This page gives you an overview of the energy consumption by the human race (excluding food). We describe current energy use, then the predicted energy demand to the year 2030. The expected effects on carbon emissions are also described.
The total primary energy consumption of the human race from 1994 to 2004 is shown in figure 1. This covers the major energy sources such as fossil fuels (petroleum, natural gas, coal), as well as nuclear and hydroelectric. The contributions from geothermal, solar, wind and wood/waste (GSWW) are grouped together in the calculations. There has been a 19.1% increase in energy consumption from 1994 to 2004. The US Dept of Energy Information Administration provided the data used in these calculations and the projections of energy demand.
Figure 2 shows world primary energy consumption in 1994 and 2004 sorted by fuel type. The fossil fuels accounted for 87% of the energy used and their use increased by around 25% during this period. The consumption of all of the energy types grew significantly in the period, with GSWW growing by an amazing 88.4%, but GSWW still only makes up around 1% of the total.
Figure 3 shows world primary energy consumption in 1994 and 2004 per capita, sorted by region. It is clear that North America has by far the largest energy use per capita compared with other regions, but as shown in figure 4 while N. America had almost no growth in energy consumption (0.7%), the growth in other regions was rather large. For instance Asia/Oceania energy use grew by 33.7%. Figure 3 implies that there are still many decades before Asia catches up, if the growth of 33.7% was to be maintained, BUT the rate of increase is accelerating, and more than doubled from 1994/95 (3.8% increase in energy use per capita between years) to 2003/04 (8.8% increase).
Figure 5 shows the CO2 emissions resulting from the use of fossil fuels in 1994 and 2004. Emissions have increased significantly in all regions (except Eurasia) and especially in Asia/Oceania where they grew by 52.4% between 1994 and 2004.
The Asia/Oceania emissions are already the highest of any region, but if the per capita energy consumption of this region catches up with N. America then global CO2 emissions will increase 4-fold (assuming zero population growth and ignoring other factors). Figure 6 shows the recent increases in emissions, with a global average increase of 25% over the 10 years.
Figure 7 shows projected growth of primary energy consumption, by fuel, from 2003 to 2030, while figure 8 shows the projected increases as percentages. All energy types are expected to show significant growth during this period of 30% (nuclear) to 95% (coal).
The renewable component is expected to provide around twice the contribution of hydro' by 2030 (data not shown). The renewable energy sources, although increasing by a significant percentage, are still only projected to provide around 7% of the total energy (unless we do something to change this). It is notable that over the same period fossil fuel consumption is projected to increase massively. We can therefore expect that CO2 emissions will also increase substantially.

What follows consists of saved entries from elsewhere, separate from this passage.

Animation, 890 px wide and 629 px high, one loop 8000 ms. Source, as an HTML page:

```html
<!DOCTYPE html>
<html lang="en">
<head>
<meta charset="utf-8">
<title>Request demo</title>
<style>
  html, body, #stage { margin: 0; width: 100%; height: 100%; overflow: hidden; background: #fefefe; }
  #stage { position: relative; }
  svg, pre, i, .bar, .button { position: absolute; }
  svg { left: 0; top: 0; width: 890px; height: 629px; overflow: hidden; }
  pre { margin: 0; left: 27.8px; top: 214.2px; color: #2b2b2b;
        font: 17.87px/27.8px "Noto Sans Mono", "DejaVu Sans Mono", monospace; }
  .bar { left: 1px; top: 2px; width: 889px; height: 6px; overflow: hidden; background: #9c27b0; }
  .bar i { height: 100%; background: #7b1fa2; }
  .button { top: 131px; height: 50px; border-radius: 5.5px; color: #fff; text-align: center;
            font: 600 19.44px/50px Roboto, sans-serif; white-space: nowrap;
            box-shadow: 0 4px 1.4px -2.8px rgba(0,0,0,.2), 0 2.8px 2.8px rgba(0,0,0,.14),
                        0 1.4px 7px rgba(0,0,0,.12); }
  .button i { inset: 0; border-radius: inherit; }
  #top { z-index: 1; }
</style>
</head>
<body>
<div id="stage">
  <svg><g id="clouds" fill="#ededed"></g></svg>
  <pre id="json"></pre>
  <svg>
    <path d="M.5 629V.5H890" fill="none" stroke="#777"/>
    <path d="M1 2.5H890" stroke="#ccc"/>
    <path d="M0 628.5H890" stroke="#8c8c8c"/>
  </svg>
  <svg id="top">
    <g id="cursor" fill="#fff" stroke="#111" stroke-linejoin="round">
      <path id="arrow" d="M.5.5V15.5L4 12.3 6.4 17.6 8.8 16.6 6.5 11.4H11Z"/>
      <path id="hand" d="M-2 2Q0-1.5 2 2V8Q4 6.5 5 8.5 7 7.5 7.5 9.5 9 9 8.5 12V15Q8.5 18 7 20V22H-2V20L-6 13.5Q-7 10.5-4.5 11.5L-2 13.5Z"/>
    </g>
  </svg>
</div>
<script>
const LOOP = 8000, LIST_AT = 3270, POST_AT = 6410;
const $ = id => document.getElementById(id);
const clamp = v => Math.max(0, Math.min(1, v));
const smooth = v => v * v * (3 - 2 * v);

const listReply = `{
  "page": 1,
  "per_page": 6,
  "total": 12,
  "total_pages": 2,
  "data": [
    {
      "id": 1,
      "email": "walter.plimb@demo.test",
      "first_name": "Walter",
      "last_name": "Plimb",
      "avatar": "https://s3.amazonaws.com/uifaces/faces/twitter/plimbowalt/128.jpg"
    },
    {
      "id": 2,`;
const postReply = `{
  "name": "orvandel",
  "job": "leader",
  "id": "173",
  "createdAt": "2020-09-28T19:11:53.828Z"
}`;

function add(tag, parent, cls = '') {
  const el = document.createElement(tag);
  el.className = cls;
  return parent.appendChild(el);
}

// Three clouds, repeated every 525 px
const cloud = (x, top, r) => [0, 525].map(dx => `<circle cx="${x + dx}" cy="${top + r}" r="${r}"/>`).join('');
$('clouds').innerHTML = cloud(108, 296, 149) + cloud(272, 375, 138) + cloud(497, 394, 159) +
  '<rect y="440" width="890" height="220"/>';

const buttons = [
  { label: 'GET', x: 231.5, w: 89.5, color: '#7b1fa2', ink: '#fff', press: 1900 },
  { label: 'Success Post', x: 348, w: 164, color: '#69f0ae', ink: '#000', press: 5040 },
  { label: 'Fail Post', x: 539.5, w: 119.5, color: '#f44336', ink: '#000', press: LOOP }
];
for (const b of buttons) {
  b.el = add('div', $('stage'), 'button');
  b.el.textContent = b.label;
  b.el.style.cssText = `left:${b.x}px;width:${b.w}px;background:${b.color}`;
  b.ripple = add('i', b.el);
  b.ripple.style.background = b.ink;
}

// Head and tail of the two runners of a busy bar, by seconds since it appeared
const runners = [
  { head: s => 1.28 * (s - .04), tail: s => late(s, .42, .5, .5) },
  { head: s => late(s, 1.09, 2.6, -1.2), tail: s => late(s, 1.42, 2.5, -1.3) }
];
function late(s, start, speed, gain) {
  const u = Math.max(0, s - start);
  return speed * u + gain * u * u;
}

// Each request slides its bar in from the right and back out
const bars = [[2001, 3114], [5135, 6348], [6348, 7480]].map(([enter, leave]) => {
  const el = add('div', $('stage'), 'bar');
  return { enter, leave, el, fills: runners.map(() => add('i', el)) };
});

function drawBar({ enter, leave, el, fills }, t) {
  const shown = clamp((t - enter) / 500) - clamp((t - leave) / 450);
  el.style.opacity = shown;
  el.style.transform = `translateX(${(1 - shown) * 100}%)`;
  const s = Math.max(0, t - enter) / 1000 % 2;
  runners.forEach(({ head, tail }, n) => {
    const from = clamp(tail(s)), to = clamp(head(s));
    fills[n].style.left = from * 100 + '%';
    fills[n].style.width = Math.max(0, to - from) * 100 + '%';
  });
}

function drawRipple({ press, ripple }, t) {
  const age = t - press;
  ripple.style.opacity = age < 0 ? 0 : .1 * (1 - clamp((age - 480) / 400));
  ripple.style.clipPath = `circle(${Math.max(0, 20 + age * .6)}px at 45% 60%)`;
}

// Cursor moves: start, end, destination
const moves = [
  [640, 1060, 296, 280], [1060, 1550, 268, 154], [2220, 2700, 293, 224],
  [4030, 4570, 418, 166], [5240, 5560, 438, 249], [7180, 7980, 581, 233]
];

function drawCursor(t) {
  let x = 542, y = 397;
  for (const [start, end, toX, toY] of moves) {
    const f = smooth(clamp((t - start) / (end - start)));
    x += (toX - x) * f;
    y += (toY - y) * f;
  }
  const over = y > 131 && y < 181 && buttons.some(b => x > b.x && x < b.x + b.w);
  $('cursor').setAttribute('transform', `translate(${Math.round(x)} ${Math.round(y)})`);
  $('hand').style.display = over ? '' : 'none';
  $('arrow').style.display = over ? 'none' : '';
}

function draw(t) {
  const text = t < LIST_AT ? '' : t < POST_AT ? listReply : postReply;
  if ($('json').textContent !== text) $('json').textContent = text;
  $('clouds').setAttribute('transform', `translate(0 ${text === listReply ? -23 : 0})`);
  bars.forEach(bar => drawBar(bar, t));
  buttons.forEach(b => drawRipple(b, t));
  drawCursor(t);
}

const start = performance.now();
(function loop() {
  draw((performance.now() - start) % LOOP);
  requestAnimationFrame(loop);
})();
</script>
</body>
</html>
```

It is clear from this data that CO2 emissions have increased significantly, and will increase massively over the next decades unless we act now. Taking this energy information together with what we know about global warming (see the climate theory page for more information), we can see that rather than the human race progressing steadily towards severe environmental problems, we are actually accelerating the process.
It seems highly unlikely that the human race will decide to drastically cut its energy consumption below current levels, after all, why shouldn't people in the developing world try to improve their standard of living with electrical goods and motorised vehicles? This being the case, we need to develop and implement radical energy generating solutions, before it's too late. The next page provides an introduction to photosynthesis as a background to our solar energy research project (now ON HOLD).